DIRECTIONS » In the entries that follow, the first line to write out is the one containing "<!-- Solenoid states and timer note -->", and the last is the one containing "362H92M122 362H152M72 462H92M122". Reproduce that stretch exactly, with nothing before or after it.

RAW DATA START

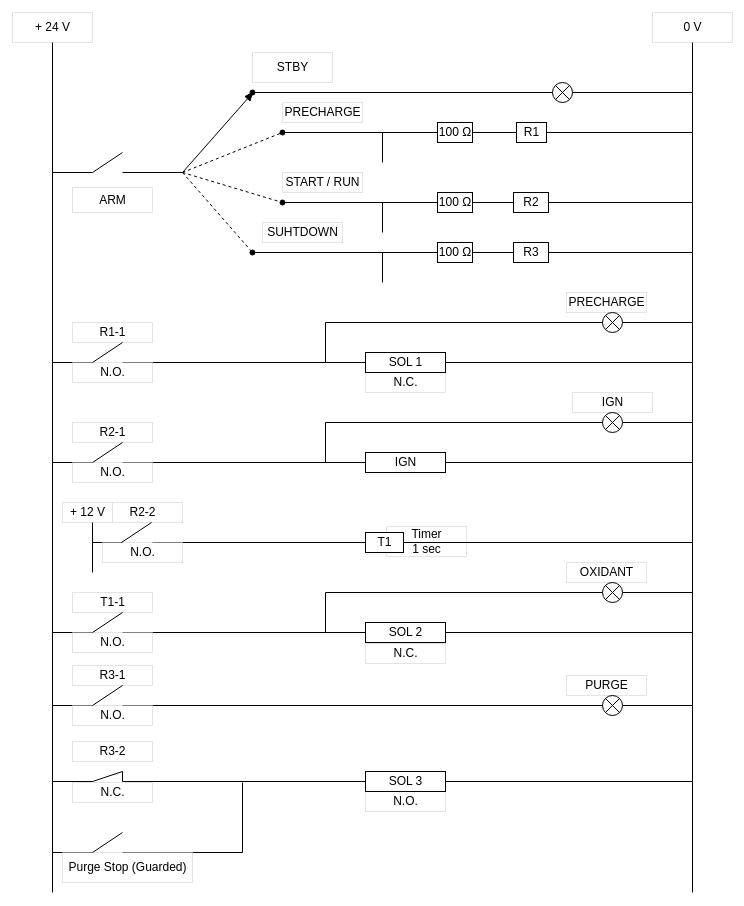
<!DOCTYPE html>
<html lang="en">
<head>
<meta charset="utf-8">
<title>Relay ladder diagram</title>
<style>
  :root {
    --paper: #ffffff;
    --ink: #000000;
    --frame: #e4e4e4;
    --soft-wire: #808080;
  }
  * { box-sizing: border-box; }
  html, body { margin: 0; overflow: hidden; background: var(--paper); }
  .ladder {
    position: relative;
    width: 744px;
    height: 906px;
    overflow: hidden;
    color: var(--ink);
    font: 12px/15px "Liberation Sans", Arial, sans-serif;
  }
  .wiring { position: absolute; inset: 0; fill: none; stroke: var(--ink); }
  .wiring .soft { stroke: var(--soft-wire); }
  .wiring .dashed { stroke-dasharray: 3 3; }
  .wiring .solid { fill: var(--ink); }
  .lamp { fill: var(--paper); }
  .label, .part {
    position: absolute;
    left: calc(var(--x) * 1px);
    top: calc(var(--y) * 1px);
    width: calc(var(--w, 80) * 1px + 1px);
    height: calc(var(--h, 20) * 1px + 1px);
    display: flex;
    align-items: center;
    justify-content: center;
    text-align: center;
    white-space: nowrap;
    background: var(--paper);
    border: 1px solid var(--frame);
  }
  .part { border-color: var(--ink); }
  .tall { --h: 30; }
  .arm { --h: 25; }
  .resistor { --w: 35; }
</style>
</head>
<body>
<main class="ladder">
  <!-- Supply rails -->
  <div class="label tall" style="--x:12;--y:12">+ 24 V</div>
  <div class="label tall" style="--x:652;--y:12">0 V</div>

  <!-- Mode selector -->
  <div class="label arm" style="--x:72;--y:187">ARM</div>
  <div class="label tall" style="--x:252;--y:52">STBY</div>
  <div class="label" style="--x:282;--y:102">PRECHARGE</div>
  <div class="label" style="--x:282;--y:172">START / RUN</div>
  <div class="label" style="--x:262;--y:222">SUHTDOWN</div>

  <!-- Contacts -->
  <div class="label" style="--x:72;--y:322">R1-1</div>
  <div class="label" style="--x:72;--y:362">N.O.</div>
  <div class="label" style="--x:72;--y:422">R2-1</div>
  <div class="label" style="--x:72;--y:462">N.O.</div>
  <div class="label" style="--x:102;--y:502">R2-2</div>
  <div class="label" style="--x:102;--y:542">N.O.</div>
  <div class="label" style="--x:62;--y:502;--w:50">+ 12 V</div>
  <div class="label" style="--x:72;--y:592">T1-1</div>
  <div class="label" style="--x:72;--y:632">N.O.</div>
  <div class="label" style="--x:72;--y:665">R3-1</div>
  <div class="label" style="--x:72;--y:705">N.O.</div>
  <div class="label" style="--x:72;--y:741">R3-2</div>
  <div class="label" style="--x:72;--y:782">N.C.</div>
  <div class="label tall" style="--x:62;--y:852;--w:130">Purge Stop (Guarded)</div>

  <!-- Solenoid states and timer note -->
  <div class="label" style="--x:365;--y:372">N.C.</div>
  <div class="label tall" style="--x:386;--y:526">Timer<br>1 sec</div>
  <div class="label" style="--x:365;--y:643">N.C.</div>
  <div class="label" style="--x:365;--y:791">N.O.</div>

  <!-- Lamps -->
  <div class="label" style="--x:566;--y:292">PRECHARGE</div>
  <div class="label" style="--x:572;--y:392">IGN</div>
  <div class="label" style="--x:566;--y:562">OXIDANT</div>
  <div class="label" style="--x:566;--y:675">PURGE</div>

  <svg class="wiring" width="744" height="906" viewBox="-.5 -.5 744 906" aria-hidden="true">
    <defs>
      <g id="lamp">
        <circle class="lamp" r="10"/>
        <path d="M-7-7 7 7M7-7-7 7"/>
      </g>
      <path id="switch" d="M0 0 30-20"/>
      <circle id="terminal" class="solid" r="2.5"/>
    </defs>

    <g id="rails">
      <path d="M52 42V892M692 42V892"/>
    </g>

    <g id="selector">
      <path d="M52 172H92M122 172H182L249 96"/>
      <path class="solid" d="M252 92 249.5 100.500 244.500 96Z"/>
      <path class="dashed" d="M182 172 282 132M182 172 282 202M182 172 252 252"/>
      <path d="M252 92H692M282 132H692M282 202H692M252 252H692"/>
      <path d="M382 132V162M382 202V232M382 252V282"/>
      <use href="#switch" x="92" y="172"/>
      <use href="#terminal" x="252" y="92"/>
      <use href="#terminal" x="282" y="132"/>
      <use href="#terminal" x="282" y="202"/>
      <use href="#terminal" x="252" y="252"/>
    </g>

    <g id="rungs">
      <path d="M52 362H72M152 362H692M325 362V322H692"/>
      <path d="M52 462H72M152 462H692M325 462V422H692"/>
      <path d="M92 522V572M92 542H102M182 542H692"/>
      <path d="M52 632H72M152 632H692M325 632V592H692"/>
      <path d="M52 705H72M152 705H692"/>
      <path d="M52 781H92L122 771V781H692"/>
      <path d="M52 852H62M192 852H242V782"/>
      <path class="soft" d="M72 362H92M122 362H152M72 462H92M122 462H152M102 542H122M152 542H182M72 632H92M122 632H152M72 705H92M122 705H152M62 852H92M122 852H192"/>
      <use href="#switch" x="92" y="362"/>
      <use href="#switch" x="92" y="462"/>
      <use href="#switch" x="121" y="542"/>
      <use href="#switch" x="92" y="632"/>
      <use href="#switch" x="92" y="705"/>
      <use href="#switch" x="92" y="852"/>
    </g>

    <g id="lamps">
      <use href="#lamp" x="562" y="92"/>
      <use href="#lamp" x="612" y="322"/>
      <use href="#lamp" x="612" y="422"/>
      <use href="#lamp" x="612" y="592"/>
      <use href="#lamp" x="612" y="705"/>
    </g>
  </svg>

  <!-- Resistors and relay coils -->
  <div class="part resistor" style="--x:437;--y:122">100 Ω</div>
  <div class="part" style="--x:516;--y:122;--w:30">R1</div>
  <div class="part resistor" style="--x:437;--y:192">100 Ω</div>
  <div class="part" style="--x:513;--y:192;--w:35">R2</div>
  <div class="part resistor" style="--x:437;--y:242">100 Ω</div>
  <div class="part" style="--x:513;--y:242;--w:35">R3</div>

  <!-- Loads -->
  <div class="part" style="--x:365;--y:352">SOL 1</div>
  <div class="part" style="--x:365;--y:452">IGN</div>
  <div class="part" style="--x:365;--y:532;--w:38">T1</div>
  <div class="part" style="--x:365;--y:622">SOL 2</div>
  <div class="part" style="--x:365;--y:771">SOL 3</div>
</main>
</body>
</html>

RAW DATA END

TASK ANSWER »
  <!-- Solenoid states and timer note -->
  <div class="label" style="--x:365;--y:372">N.C.</div>
  <div class="label tall" style="--x:386;--y:526">Timer<br>1 sec</div>
  <div class="label" style="--x:365;--y:643">N.C.</div>
  <div class="label" style="--x:365;--y:791">N.O.</div>

  <!-- Lamps -->
  <div class="label" style="--x:566;--y:292">PRECHARGE</div>
  <div class="label" style="--x:572;--y:392">IGN</div>
  <div class="label" style="--x:566;--y:562">OXIDANT</div>
  <div class="label" style="--x:566;--y:675">PURGE</div>

  <svg class="wiring" width="744" height="906" viewBox="-.5 -.5 744 906" aria-hidden="true">
    <defs>
      <g id="lamp">
        <circle class="lamp" r="10"/>
        <path d="M-7-7 7 7M7-7-7 7"/>
      </g>
      <path id="switch" d="M0 0 30-20"/>
      <circle id="terminal" class="solid" r="2.5"/>
    </defs>

    <g id="rails">
      <path d="M52 42V892M692 42V892"/>
    </g>

    <g id="selector">
      <path d="M52 172H92M122 172H182L249 96"/>
      <path class="solid" d="M252 92 249.5 100.500 244.500 96Z"/>
      <path class="dashed" d="M182 172 282 132M182 172 282 202M182 172 252 252"/>
      <path d="M252 92H692M282 132H692M282 202H692M252 252H692"/>
      <path d="M382 132V162M382 202V232M382 252V282"/>
      <use href="#switch" x="92" y="172"/>
      <use href="#terminal" x="252" y="92"/>
      <use href="#terminal" x="282" y="132"/>
      <use href="#terminal" x="282" y="202"/>
      <use href="#terminal" x="252" y="252"/>
    </g>

    <g id="rungs">
      <path d="M52 362H72M152 362H692M325 362V322H692"/>
      <path d="M52 462H72M152 462H692M325 462V422H692"/>
      <path d="M92 522V572M92 542H102M182 542H692"/>
      <path d="M52 632H72M152 632H692M325 632V592H692"/>
      <path d="M52 705H72M152 705H692"/>
      <path d="M52 781H92L122 771V781H692"/>
      <path d="M52 852H62M192 852H242V782"/>
      <path class="soft" d="M72 362H92M122 362H152M72 462H92M122 462H152M102 542H122M152 542H182M72 632H92M122 632H152M72 705H92M122 705H152M62 852H92M122 852H192"/>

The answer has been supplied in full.